### Problem details:
Read the records below. Copy each line where the string "orange" occurs.

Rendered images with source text

* * * * *

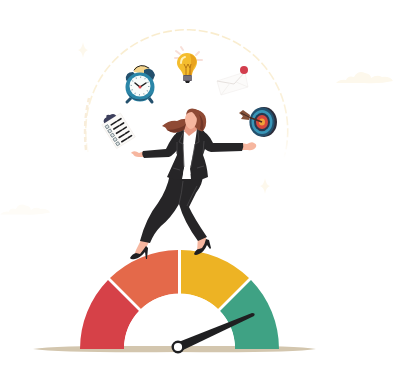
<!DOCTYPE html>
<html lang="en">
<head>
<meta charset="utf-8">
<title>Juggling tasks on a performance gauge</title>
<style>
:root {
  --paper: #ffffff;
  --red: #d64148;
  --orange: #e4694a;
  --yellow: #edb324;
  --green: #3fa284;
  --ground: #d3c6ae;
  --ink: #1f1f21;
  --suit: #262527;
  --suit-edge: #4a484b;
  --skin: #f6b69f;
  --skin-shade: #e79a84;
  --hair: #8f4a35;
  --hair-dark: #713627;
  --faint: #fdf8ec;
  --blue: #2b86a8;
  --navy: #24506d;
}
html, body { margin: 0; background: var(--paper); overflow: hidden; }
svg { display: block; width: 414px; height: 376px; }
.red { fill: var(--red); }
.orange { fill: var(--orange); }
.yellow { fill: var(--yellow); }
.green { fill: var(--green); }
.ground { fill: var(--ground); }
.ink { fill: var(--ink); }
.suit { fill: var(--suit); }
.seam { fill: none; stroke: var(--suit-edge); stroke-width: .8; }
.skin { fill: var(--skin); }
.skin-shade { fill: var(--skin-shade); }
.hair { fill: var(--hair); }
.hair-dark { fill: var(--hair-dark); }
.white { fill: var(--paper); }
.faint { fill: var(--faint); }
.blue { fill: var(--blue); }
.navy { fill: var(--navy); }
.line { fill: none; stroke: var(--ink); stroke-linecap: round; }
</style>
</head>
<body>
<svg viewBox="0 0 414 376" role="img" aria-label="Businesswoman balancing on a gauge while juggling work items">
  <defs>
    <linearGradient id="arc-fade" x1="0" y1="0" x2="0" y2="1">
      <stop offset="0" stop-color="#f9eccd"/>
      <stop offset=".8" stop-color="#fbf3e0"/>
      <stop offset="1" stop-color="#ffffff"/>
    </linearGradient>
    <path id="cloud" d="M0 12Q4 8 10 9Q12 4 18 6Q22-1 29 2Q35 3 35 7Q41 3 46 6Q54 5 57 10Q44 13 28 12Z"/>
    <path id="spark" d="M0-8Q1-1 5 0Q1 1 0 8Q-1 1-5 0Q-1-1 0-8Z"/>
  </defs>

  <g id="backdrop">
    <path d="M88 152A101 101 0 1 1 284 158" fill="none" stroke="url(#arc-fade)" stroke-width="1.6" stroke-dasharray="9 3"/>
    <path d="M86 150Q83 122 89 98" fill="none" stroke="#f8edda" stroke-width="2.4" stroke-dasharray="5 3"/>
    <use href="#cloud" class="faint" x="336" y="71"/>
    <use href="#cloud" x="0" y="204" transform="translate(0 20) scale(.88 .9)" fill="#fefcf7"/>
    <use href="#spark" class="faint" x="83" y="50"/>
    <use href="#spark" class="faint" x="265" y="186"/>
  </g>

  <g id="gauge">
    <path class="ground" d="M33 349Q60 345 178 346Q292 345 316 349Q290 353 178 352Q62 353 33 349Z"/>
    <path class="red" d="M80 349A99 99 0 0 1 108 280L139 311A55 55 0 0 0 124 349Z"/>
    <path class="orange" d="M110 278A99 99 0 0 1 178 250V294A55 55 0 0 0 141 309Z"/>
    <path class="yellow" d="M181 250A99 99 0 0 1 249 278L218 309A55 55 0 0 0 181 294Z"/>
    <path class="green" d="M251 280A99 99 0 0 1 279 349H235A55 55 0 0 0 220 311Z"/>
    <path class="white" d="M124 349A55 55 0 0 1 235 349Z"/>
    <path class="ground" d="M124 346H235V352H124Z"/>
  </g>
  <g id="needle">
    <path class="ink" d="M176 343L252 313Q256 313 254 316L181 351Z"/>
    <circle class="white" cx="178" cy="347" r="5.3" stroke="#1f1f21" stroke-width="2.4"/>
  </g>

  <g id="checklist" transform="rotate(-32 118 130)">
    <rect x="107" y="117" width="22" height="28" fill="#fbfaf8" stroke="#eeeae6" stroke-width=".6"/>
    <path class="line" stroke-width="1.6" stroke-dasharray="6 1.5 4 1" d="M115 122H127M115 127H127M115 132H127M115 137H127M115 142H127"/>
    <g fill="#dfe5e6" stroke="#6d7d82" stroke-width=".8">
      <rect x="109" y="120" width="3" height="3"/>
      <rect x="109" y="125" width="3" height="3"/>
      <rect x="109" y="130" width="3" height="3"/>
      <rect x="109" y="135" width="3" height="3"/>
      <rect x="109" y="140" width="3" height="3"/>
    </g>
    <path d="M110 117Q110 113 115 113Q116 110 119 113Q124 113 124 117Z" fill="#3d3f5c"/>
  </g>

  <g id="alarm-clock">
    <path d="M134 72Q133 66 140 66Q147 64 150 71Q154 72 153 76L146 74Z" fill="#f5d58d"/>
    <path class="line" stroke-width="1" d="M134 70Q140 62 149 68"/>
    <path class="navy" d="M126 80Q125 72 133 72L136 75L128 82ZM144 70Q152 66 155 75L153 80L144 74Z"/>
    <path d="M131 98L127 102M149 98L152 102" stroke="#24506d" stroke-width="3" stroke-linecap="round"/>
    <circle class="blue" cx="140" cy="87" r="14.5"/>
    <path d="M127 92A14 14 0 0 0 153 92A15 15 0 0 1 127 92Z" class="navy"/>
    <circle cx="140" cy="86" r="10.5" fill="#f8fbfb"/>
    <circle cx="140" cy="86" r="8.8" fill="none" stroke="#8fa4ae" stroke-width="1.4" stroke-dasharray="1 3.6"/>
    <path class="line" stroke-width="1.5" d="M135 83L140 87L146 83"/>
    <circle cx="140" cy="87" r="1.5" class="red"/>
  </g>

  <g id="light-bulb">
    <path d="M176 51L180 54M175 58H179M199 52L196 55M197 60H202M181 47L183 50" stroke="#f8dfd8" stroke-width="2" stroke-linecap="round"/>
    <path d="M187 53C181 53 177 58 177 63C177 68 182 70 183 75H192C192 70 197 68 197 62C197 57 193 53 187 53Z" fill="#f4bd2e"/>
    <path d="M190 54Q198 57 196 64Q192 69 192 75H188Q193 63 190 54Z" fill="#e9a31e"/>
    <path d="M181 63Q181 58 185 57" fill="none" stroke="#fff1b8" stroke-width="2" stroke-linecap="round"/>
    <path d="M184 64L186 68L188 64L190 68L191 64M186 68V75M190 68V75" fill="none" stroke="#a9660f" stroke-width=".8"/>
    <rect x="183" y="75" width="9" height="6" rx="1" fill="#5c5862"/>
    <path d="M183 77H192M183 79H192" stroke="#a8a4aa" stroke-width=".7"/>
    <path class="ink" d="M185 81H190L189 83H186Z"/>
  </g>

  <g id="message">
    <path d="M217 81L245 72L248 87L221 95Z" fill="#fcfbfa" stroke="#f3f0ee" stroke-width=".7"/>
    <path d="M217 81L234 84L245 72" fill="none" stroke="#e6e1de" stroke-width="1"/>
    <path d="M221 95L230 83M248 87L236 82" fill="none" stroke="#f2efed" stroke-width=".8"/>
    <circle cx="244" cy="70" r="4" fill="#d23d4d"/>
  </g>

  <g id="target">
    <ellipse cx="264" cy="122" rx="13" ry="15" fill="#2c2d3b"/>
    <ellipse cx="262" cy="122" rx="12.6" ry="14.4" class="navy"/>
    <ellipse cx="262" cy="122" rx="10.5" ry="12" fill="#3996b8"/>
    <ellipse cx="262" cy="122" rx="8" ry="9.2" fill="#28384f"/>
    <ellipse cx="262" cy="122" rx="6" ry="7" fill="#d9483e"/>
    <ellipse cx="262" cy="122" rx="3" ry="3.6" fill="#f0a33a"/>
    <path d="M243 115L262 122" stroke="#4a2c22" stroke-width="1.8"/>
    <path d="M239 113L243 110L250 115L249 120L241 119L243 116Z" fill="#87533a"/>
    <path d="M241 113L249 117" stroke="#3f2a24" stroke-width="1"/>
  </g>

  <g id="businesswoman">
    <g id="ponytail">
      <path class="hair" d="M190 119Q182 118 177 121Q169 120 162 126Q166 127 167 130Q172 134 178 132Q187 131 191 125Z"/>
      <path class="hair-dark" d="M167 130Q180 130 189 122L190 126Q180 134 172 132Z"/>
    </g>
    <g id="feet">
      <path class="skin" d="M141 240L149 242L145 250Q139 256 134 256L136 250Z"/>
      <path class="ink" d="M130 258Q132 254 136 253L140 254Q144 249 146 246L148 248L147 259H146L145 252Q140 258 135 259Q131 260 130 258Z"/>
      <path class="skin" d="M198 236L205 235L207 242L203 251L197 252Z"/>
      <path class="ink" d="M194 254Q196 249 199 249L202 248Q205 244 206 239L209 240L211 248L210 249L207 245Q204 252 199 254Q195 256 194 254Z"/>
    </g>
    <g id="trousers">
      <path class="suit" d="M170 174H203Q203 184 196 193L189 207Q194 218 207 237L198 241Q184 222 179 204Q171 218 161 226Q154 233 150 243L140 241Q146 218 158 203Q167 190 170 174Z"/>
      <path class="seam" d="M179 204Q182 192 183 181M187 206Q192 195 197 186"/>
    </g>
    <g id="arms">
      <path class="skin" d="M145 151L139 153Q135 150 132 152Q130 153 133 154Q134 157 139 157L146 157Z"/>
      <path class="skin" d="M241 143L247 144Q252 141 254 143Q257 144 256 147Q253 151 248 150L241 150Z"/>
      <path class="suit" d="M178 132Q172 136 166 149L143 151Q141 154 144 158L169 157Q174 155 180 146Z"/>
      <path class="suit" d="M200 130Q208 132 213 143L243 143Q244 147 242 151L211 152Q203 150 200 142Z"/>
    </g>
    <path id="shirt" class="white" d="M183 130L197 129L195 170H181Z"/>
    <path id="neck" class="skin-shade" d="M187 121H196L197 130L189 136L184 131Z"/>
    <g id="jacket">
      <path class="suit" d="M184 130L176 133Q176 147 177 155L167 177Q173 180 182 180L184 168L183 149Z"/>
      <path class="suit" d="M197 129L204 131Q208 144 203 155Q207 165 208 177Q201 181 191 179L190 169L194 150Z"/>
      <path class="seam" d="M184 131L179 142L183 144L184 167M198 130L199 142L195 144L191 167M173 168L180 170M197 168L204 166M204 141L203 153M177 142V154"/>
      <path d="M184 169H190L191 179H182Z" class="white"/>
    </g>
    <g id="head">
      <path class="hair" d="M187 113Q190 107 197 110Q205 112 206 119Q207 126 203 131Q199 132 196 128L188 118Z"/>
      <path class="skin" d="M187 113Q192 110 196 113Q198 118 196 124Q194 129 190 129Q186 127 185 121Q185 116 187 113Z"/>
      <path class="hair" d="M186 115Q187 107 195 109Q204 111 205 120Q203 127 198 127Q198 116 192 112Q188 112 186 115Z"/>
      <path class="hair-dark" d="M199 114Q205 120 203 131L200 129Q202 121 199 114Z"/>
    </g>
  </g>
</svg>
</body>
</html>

* * * * *

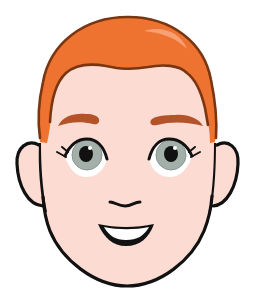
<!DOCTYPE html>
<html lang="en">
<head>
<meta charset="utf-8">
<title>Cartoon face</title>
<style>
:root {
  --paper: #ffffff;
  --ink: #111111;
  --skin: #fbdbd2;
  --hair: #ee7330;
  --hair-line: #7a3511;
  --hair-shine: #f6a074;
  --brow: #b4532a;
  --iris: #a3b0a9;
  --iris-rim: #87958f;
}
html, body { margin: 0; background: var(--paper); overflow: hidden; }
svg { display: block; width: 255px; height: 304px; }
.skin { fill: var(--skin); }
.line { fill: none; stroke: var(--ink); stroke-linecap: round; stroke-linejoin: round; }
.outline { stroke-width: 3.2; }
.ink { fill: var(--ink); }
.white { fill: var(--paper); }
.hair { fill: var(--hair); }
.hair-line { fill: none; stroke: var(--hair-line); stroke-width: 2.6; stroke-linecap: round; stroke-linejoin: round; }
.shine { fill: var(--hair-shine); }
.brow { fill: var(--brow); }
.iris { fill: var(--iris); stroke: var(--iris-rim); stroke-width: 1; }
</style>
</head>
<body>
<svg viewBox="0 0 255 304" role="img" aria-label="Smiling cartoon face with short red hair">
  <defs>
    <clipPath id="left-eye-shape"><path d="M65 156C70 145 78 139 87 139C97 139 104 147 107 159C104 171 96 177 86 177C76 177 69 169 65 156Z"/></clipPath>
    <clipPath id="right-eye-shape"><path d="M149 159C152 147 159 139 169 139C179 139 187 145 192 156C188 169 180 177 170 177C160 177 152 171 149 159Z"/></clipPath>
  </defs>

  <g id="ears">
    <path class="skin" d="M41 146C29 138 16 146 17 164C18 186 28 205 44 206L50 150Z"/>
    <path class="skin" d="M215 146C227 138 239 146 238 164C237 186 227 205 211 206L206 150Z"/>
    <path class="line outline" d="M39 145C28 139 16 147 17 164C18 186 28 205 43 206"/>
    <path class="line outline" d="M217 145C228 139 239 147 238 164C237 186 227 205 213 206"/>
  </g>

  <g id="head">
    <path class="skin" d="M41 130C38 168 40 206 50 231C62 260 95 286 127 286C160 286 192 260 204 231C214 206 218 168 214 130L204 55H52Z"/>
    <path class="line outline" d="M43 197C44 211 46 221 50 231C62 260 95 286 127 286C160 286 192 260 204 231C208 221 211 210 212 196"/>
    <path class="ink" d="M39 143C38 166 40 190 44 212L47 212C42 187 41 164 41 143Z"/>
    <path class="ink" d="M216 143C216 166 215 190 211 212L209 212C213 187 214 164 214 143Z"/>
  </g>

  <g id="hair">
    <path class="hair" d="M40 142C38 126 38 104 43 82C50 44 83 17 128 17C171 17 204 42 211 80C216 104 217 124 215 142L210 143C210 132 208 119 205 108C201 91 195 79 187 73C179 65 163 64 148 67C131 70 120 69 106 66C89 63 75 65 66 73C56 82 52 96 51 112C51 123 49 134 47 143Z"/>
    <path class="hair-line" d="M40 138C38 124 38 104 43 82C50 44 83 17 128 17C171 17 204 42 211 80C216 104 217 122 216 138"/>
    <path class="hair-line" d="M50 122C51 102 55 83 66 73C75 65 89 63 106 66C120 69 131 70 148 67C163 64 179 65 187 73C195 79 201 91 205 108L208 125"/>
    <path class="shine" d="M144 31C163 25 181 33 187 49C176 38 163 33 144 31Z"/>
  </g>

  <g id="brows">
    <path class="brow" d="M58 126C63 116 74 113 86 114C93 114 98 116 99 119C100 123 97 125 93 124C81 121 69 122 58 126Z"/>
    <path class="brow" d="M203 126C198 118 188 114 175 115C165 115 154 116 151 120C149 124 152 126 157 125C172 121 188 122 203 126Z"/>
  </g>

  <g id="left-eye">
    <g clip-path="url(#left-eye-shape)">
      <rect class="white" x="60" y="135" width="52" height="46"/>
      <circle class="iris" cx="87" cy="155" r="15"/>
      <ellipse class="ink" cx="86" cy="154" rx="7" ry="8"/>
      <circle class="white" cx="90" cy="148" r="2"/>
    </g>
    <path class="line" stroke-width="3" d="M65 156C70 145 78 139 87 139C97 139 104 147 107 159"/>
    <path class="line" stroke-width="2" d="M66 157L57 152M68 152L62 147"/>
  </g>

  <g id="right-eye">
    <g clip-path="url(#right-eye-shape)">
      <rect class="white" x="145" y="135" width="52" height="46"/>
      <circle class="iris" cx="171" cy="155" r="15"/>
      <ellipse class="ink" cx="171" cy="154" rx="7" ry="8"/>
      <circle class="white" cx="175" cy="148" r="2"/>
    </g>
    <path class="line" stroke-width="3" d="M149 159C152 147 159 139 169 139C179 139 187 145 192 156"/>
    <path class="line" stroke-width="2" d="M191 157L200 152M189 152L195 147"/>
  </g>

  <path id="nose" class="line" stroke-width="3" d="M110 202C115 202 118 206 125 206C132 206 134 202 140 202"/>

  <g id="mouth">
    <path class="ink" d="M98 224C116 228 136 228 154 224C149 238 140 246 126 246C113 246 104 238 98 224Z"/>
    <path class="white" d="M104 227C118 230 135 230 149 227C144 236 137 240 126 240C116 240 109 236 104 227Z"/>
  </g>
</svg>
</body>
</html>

* * * * *

### Output below:
  --orange: #e4694a;
.orange { fill: var(--orange); }
    <path class="orange" d="M110 278A99 99 0 0 1 178 250V294A55 55 0 0 0 141 309Z"/>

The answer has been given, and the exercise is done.